The Army's Cadet Command at Fort Knox, Kentucky, is reviewing Reserve Officer Training Command cadet participation in a sexual assault awareness 5K walk/run event in which cadets at Temple University in Philadelphia wore high-heeled shoes with their uniforms.
The command announced the investigation following criticism of the cadets' participation by those who saw photos of the events on Twitter and Facebook, with some demanding unit commanders should be fired.
While ROTC command acknowledged that units were told to take part in the "Walk a Mile in Her Shoes" event as part of Sexual Assault Awareness Month, it "did not direct how the units would participate," command spokesman Lt. Col. Paul Haverstick said in a statement.
"We are currently gathering facts in order to review how local ROTC units implemented their participation in these events designed to raise awareness on the issue of sexual assault," he said.
Cadets with Arizona State University's ROTC unit also took part in the walk/run there, many donning heels but not their uniforms.
The Walk a Mile in Her Shoes event was one of the major observances for the 2015 Sexual Assault Awareness Month, with cities and towns across the U.S. and Canada hosting the walk/run.
But the sight of uniformed cadets accessorizing their uniforms with high heels – many of them red – proved too much for some.
"As a retired CSM [Command Sergeant Major] I feel the command should be re-assigned. Violation of the uniform dress code," one man posted to a photo depicting Temple cadets wearing BDUs and red high-heels. "And it just makes me sick. After 33 years this is how we train our future OFFICERS."
"If this was my son or daughter I would pull them from this Mickey Mouse ROTC. What kind of man or woman would even consider this," a retired Army warrant officer wrote.
But one woman noted that her son "did the same thing for [the] college football team a few years ago, but they wore pink heels to raise awareness of breast cancer.
"So let me ask you ... male or female, have you ever been sexually assaulted or had someone close to you who was," she continued. "You are missing the point and the entire symbolism of the red heels ... Grow up and educate yourselves."

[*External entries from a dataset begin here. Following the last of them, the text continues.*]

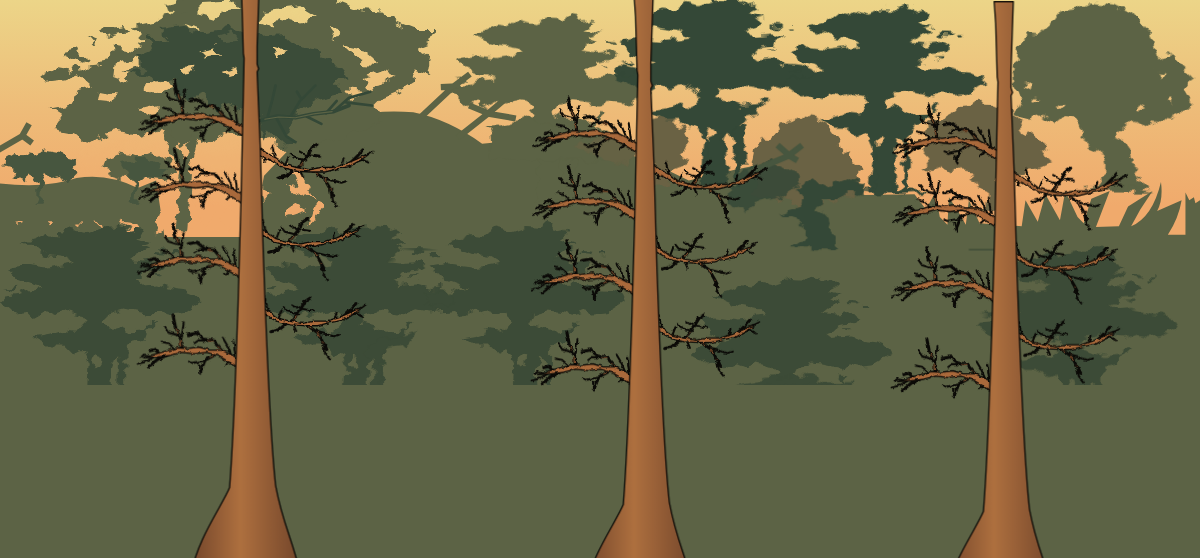
<!DOCTYPE html>
<html lang="en">
<head>
<meta charset="utf-8">
<title>Savanna forest at dusk</title>
<style>
:root{
  --sky-top:#ecd588; --sky-mid:#eebb78; --sky-low:#f0aa6c;
  --olive:#5c6345; --olive-warm:#6a6244; --pine:#344837; --pine-mid:#3c4b37; --pine-soft:#47563f;
  --bark:#a9693b; --bark-light:#ae703f; --bark-dark:#74462b; --ink:#0b0a07;
}
html,body{margin:0;padding:0;overflow:hidden;background:var(--olive)}
.scene{display:block;width:1200px;height:558px}
.sky-top{stop-color:var(--sky-top)} .sky-mid{stop-color:var(--sky-mid)} .sky-low{stop-color:var(--sky-low)}
.bark-dark{stop-color:var(--bark-dark)} .bark-light{stop-color:var(--bark-light)}
.sky{fill:url(#skyGradient)}
.olive{fill:var(--olive)} .warm{fill:var(--olive-warm)} .pine{fill:var(--pine)} .pine-mid{fill:var(--pine-mid)} .pine-soft{fill:var(--pine-soft)}
.sticks{fill:none;stroke:var(--olive);stroke-width:8;stroke-linejoin:round}
.trunk{fill:url(#barkGradient);stroke:var(--ink);stroke-width:1.7;stroke-linejoin:round}
.limb{fill:var(--bark);stroke:var(--ink);stroke-width:1.8;stroke-linejoin:round}
.twig{fill:none;stroke:var(--ink);stroke-width:4;stroke-linejoin:round;stroke-linecap:round}
.twig-fine{fill:none;stroke:var(--ink);stroke-width:2.6;stroke-linecap:round;stroke-linejoin:round}
.twig-core{fill:none;stroke:var(--bark);stroke-width:1.1;stroke-dasharray:7 9}
.shade-branch{fill:none;stroke:var(--pine);stroke-linecap:round;stroke-linejoin:round}
</style>
</head>
<body>
<svg class="scene" viewBox="0 0 1568 730" preserveAspectRatio="none" role="img" aria-label="Three bare brown trees in front of an olive savanna forest under an orange sky">
  <defs>
    <linearGradient id="skyGradient" gradientUnits="userSpaceOnUse" x1="0" y1="0" x2="0" y2="270">
      <stop class="sky-top" offset="0"/><stop class="sky-mid" offset=".55"/><stop class="sky-low" offset="1"/>
    </linearGradient>
    <linearGradient id="barkGradient">
      <stop class="bark-dark" offset="0"/><stop class="bark-light" offset=".45"/><stop class="bark-dark" offset="1"/>
    </linearGradient>
    <filter id="leafEdge" filterUnits="userSpaceOnUse" x="-20" y="-40" width="1610" height="600" color-interpolation-filters="sRGB">
      <feTurbulence type="fractalNoise" baseFrequency=".055 .085" numOctaves="2" seed="7"/>
      <feDisplacementMap in="SourceGraphic" scale="17" xChannelSelector="R" yChannelSelector="G"/>
    </filter>
    <filter id="twigEdge" filterUnits="userSpaceOnUse" x="160" y="80" width="350" height="430" color-interpolation-filters="sRGB">
      <feTurbulence type="fractalNoise" baseFrequency=".16" numOctaves="2" seed="3"/>
      <feDisplacementMap in="SourceGraphic" scale="5" xChannelSelector="R" yChannelSelector="G"/>
    </filter>
    <clipPath id="midground"><rect x="0" y="280" width="1568" height="222.500"/></clipPath>
    <clipPath id="lowerTree"><rect x="940" y="231" width="220" height="94"/></clipPath>

    <g id="cedar">
      <path fill-rule="evenodd" d="M30 25L48 20 62 12 78 14 92 5 110 9 128 3 148 4 156-1 166 1 170 8 182 6 188 13 178 18 196 24 182 28 192 33 180 38 170 46 188 48 206 46 220 52 206 60 190 62 186 70 176 74 184 80 206 78 226 84 244 86 258 92 262 100 250 108 240 114 222 116 208 113 196 118 176 114 160 112 140 118 134 130 150 134 166 140 192 138 188 150 172 154 164 168 163 245H156L158 180 150 172 145 186 148 245H112L116 182 108 164 96 170 84 158 66 158 46 147 66 144 84 138 100 140 112 126 104 116 88 112 72 118 60 113 44 122 36 114 20 116 10 108 0 102 8 94 24 92 40 86 56 82 40 78 24 72 8 56 30 52 60 56 74 54 98 50 84 42 60 38 46 32ZM124 170Q116 180 124 188 134 182 130 172Z"/>
      <path d="M204 33l14 1-2 4-12-1zM224 37l10 0 0 3-9 0zM8 84l16-3-4 6zM194 128l9 1-12 12zM196 66l14 0-2 3z"/>
    </g>
    <path id="broadTree" d="M2 95L10 60 22 42 38 44 50 34 65 14 84 12 105 2 135 6 160 18 183 45 191 75 210 68 214 80 225 90 238 102 225 112 232 130 240 138 210 155 196 154 180 168 160 155 142 172 136 182Q164 190 158 212L174 248H108L124 228Q128 202 108 192L92 180 94 168 84 152 72 150 55 164 40 150 20 158 4 150 15 130 6 118Z"/>
    <g id="acacia">
      <path d="M7 208L22 199 44 203 58 197 76 200 88 208 101 211 96 219 104 226 92 238 78 230 66 233 60 226 55 240 54 258 57 268H45L49 258 48 238 40 227 30 236 16 232 20 224 6 220Z"/>
    </g>

    <g id="branchLeft">
      <path class="twig" d="M239 150L238 136 231 121 228 106M293 153L281 139 269 138 259 130 248 132M285 157L270 165 264 180M212 158L204 151 198 153M222 158L208 164 196 174"/>
      <path class="twig-fine" d="M239 138L242 117M235 133L222 129 217 122M304 158L299 146 293 136M310 162L307 139M268 166L254 169 249 167M262 172L265 183M206 160L190 158 186 162M202 162L190 168 182 170M232 152L222 143 213 141M272 140L262 139 256 143M303 166L296 172"/>
      <path class="twig-core" d="M238 146L237 134 231 121M291 151L281 140 269 139M282 158L270 165"/>
      <path class="limb" d="M322 168L306 159 292 152 276 152 262 148 246 150 234 149 220 153 206 157 190 162 208 161 224 159 240 155 256 157 272 155 288 160 300 167 310 173 322 181Z"/>
    </g>
    <g id="branchRight">
      <path class="twig" d="M390 219L400 206 408 193 414 189M408 223L424 234 432 248 436 256M386 220L374 230 363 233M455 216L468 203 474 196"/>
      <path class="twig-fine" d="M402 204L391 198M400 210L384 206 380 201M404 203L418 205M431 246L434 262 440 269M426 234L446 239 452 237M462 212L474 209 482 213M446 218L449 207M361 211L355 190M372 218L377 205M392 223L396 232M344 199L346 212"/>
      <path class="twig-core" d="M392 217L401 206M410 224L424 234 432 248"/>
      <path class="limb" d="M336 192L348 200 360 206 372 215 388 219 404 222 420 219 436 219 452 214 466 208 487 198 472 209 456 218 440 221 424 225 406 225 388 224 372 220 358 212 336 202Z"/>
    </g>
    <g id="bareTree">
      <g filter="url(#twigEdge)">
        <use href="#branchLeft"/>
        <use href="#branchLeft" y="89"/>
        <use href="#branchLeft" x="-2" y="187"/>
        <use href="#branchLeft" x="-2" y="306"/>
        <use href="#branchRight"/>
        <use href="#branchRight" x="-12" y="97"/>
        <use href="#branchRight" x="-9" y="201"/>
      </g>
      <path class="trunk" d="M314-29H339L336 60 336 84 338 90 336 94 340 190 344 330C348 440 352 560 360 634C368 682 384 710 392 750H250C258 705 290 662 300 638C306 560 308 480 311 400L315 260 319 76 318 70 316 0Z"/>
    </g>
  </defs>

  <rect class="sky" width="1568" height="730"/>

  <g id="hills" class="olive">
    <path d="M0 240Q60 247 100 233 140 226 180 246L204 236 215 310H330L345 230 400 172Q470 140 540 147 585 156 630 188L680 183 740 178 800 194 850 212 900 236 960 222 1000 214 1050 232 1130 255 1195 254 1210 274 1222 252 1228 284 1238 294 1240 258 1254 280 1262 294 1266 262 1280 292 1335 296 1340 262 1356 290 1366 254 1385 288 1392 250 1408 284 1416 292 1426 260 1450 250 1440 276 1432 297 1462 296 1474 270 1506 250 1490 274 1478 296Q1506 284 1517 238 1520 262 1512 276L1544 262Q1540 286 1526 307H1549V252L1554 262 1560 258 1562 266 1568 262V730H0Z"/>
  </g>

  <g id="distantSticks" class="sticks">
    <path d="M-2 196L29 178 38 162M27 176L42 187M550 153L594 112 614 97M576 114L597 113 604 122M598 180L636 150 668 123M613 138L640 149 674 155"/>
  </g>

  <g id="smallAcacias" filter="url(#leafEdge)">
    <use class="pine-soft" href="#acacia"/>
    <use class="olive" href="#acacia" x="125"/>
    <path class="pine-soft" d="M160 212l30-6 28 14-8 14-20-2-10 8-2 28h-6l2-32z"/>
  </g>

  <g id="leftCanopy" filter="url(#leafEdge)">
    <path class="olive" d="M70 170L82 152 66 142 95 136 100 118 120 112 102 96 115 84 134 82 150 62 172 66 190 52 172 36 200 30 226 14 232-4H430L455 6 472 12 500 14 520 30 540 38 566 38 562 56 546 62 562 75 558 98 540 92 545 104 520 120 500 128 488 140 500 160 380 200 352 180 300 176 262 172 240 192 210 170 180 178 150 172 130 176 118 192 100 176Z"/>
    <path class="olive" d="M54 100L70 90 92 94 104 86 106 96 84 104 60 107ZM80 70L98 66 116 78 108 82ZM112 46L126 52 122 58ZM132 38L160 34 166 42 140 48ZM216 8L250 0 258 8 230 18Z"/>
    <path class="sky" d="M262 4L304 2 312 12 290 14 282 26 262 20ZM342 14L392 8 412 20 396 32 366 24 356 36 342 30ZM150 84L182 78 190 90 168 96 164 108 148 102ZM188 112L214 104 222 116 200 124ZM446 60L474 66 496 84 470 82ZM474 102L500 92 520 98 498 112 480 116ZM130 120L150 124 146 134 128 132ZM240 30L262 36 252 44ZM428 36L446 40 438 50ZM182 142L206 136 204 148 190 150ZM452 118L474 120 460 130ZM286 46L306 40 312 52 292 54Z"/>
    <path class="pine" opacity=".84" d="M160 94L184 86 176 74 200 64 192 48 220 54 206 38 240 34 270 42 300 36 330 48 372 44 392 62 420 66 418 78 446 86 454 104 434 108 448 122 420 128 400 140 384 152 376 176 388 188 372 190 352 172 344 184 340 150 318 146 300 136 282 142 264 124 244 132 222 118 232 106 204 108 196 98Z"/>
    <path class="sky" d="M262 66L282 62 288 74 268 78ZM238 88L254 86 252 96 238 98ZM290 94L312 88 310 98 296 102ZM352 62L376 66 364 74Z"/>
  </g>

  <g id="leftClearing" filter="url(#leafEdge)">
    <path class="sky" d="M104 196L130 178 160 184 200 178 212 204 196 200 180 206 160 198 140 206 132 226 112 228ZM252 206L268 186 290 190 312 176 316 290 298 264 286 286 272 252 262 290 250 256ZM232 236L240 262 228 290 202 304 214 270ZM252 280L264 296 246 304ZM284 272L300 302 268 302ZM340 182L352 196 340 216ZM376 214L392 228 412 262 396 250 384 254 372 244 388 242ZM414 262L426 268 404 296ZM340 246L356 250 346 262ZM382 264L400 274 376 282Z"/>
    <path class="sky" d="M20 291h8l-3 5zM58 292h10l-5 4zM98 291l8 0-2 5zM126 291l7 1-3 5zM158 290L180 292 178 307 164 306 172 298Z"/>
    <path class="olive" d="M204 160L226 176 240 206 252 172 262 170 250 214 246 304H228L236 230 220 190ZM256 160L300 172 262 190Z"/>
  </g>

  <g id="farCanopy" filter="url(#leafEdge)">
    <use class="olive" href="#cedar" x="588" y="20"/>
    <path class="olive" d="M638 176L690 150 720 166 756 156 800 176 830 190 820 212 640 206Z"/>
    <path class="warm" d="M834 172L846 156 872 152 892 166 902 190 888 204 900 214 880 222 872 244H846L854 214 834 206Z"/>
    <path class="warm" opacity=".6" d="M752 190L790 180 830 192 820 216 790 210Z"/>
    <use class="warm" href="#broadTree" transform="translate(980 150) scale(.62 .7)"/>
    <use class="warm" href="#broadTree" transform="translate(1204 132) scale(.7 .58)"/>
    <use class="pine" href="#cedar" x="803" y="-1"/>
    <use class="pine" href="#cedar" x="1024" y="9"/>
    <path class="pine" d="M806 84L834 90 826 98 806 94ZM925 180L944 172 946 215H926ZM958 168L974 164 975 214H966ZM1120 250L1150 246 1190 248 1222 252 1180 255ZM1144 188L1168 184 1166 248H1146Z"/>
    <use class="olive" href="#broadTree" x="1321"/>
    <path class="sky" d="M1336 112l14-3-2 8zM1348 128l10 3-8 5zM1512 92l10 2-4 7zM1524 130l9-3-2 8zM1378 138l9-2-3 8zM1488 138l7 3-8 4z"/>
    <path class="olive" d="M1400 250L1440 244 1490 246 1506 251Z"/>
  </g>

  <g id="shadedThicket" filter="url(#leafEdge)">
    <path class="pine" opacity=".85" d="M952 268L960 236 976 218 1004 212 1036 222 1046 240 1020 258 990 264 976 276Z"/>
    <path class="pine" d="M1040 246L1060 236 1078 244 1104 234 1130 240 1128 256 1108 250 1096 262 1074 262 1068 276Q1090 284 1084 302L1098 325H1030L1050 312Q1056 292 1042 286L1018 280 1040 274 1052 264Z"/>
  </g>
  <g class="sticks">
    <path style="stroke:var(--pine-soft)" d="M978 226L1030 204 1048 190M1016 190L1032 204 1042 210"/>
  </g>

  <g id="midgroundCedars" class="pine-mid" clip-path="url(#midground)">
    <g filter="url(#leafEdge)">
      <use href="#cedar" y="294"/>
      <use href="#cedar" x="337" y="294"/>
      <use href="#cedar" x="556" y="294"/>
      <use href="#cedar" x="904" y="362"/>
      <use href="#cedar" x="1275" y="326"/>
      <path d="M480 452L520 440 544 432 530 452 500 458 496 510H488L490 470 478 468ZM960 503L1000 494 1060 492 1084 504ZM556 384L590 380 592 398 562 400ZM1062 500l50 0 0 4-50 0z"/>
    </g>
    <path d="M522 326L548 325 572 327 548 328ZM880 326h14v1.500h-14zM1266 326h34v1.500h-34z"/>
  </g>

  <g id="shadedBranch" class="shade-branch">
    <path stroke-width="5" d="M340 158L362 152 386 154 410 149 436 146 456 138"/>
    <path stroke-width="3.500" d="M380 152L392 132 412 112M394 130L388 120M436 146L456 128 484 120M452 134L486 138M400 152L420 162M362 156L374 178 386 186M426 148L440 132M350 152L356 130 360 112"/>
    <path style="stroke:var(--olive)" stroke-width="1.500" d="M346 156L364 153 386 154 410 149 434 146"/>
  </g>

  <g id="bareTrees">
    <use href="#bareTree"/>
    <use href="#bareTree" x="514.500" y="22"/>
    <use href="#bareTree" x="985" y="31"/>
  </g>
</svg>
</body>
</html>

The Temple ROTC cadets were not the only people to wear heels with their uniforms for a Walk a Mile event. Social media sites also show firefighters and police in unifiorm – and heels – making the run/walk.
-- Bryant Jordan can be reached at firstname.lastname@example.org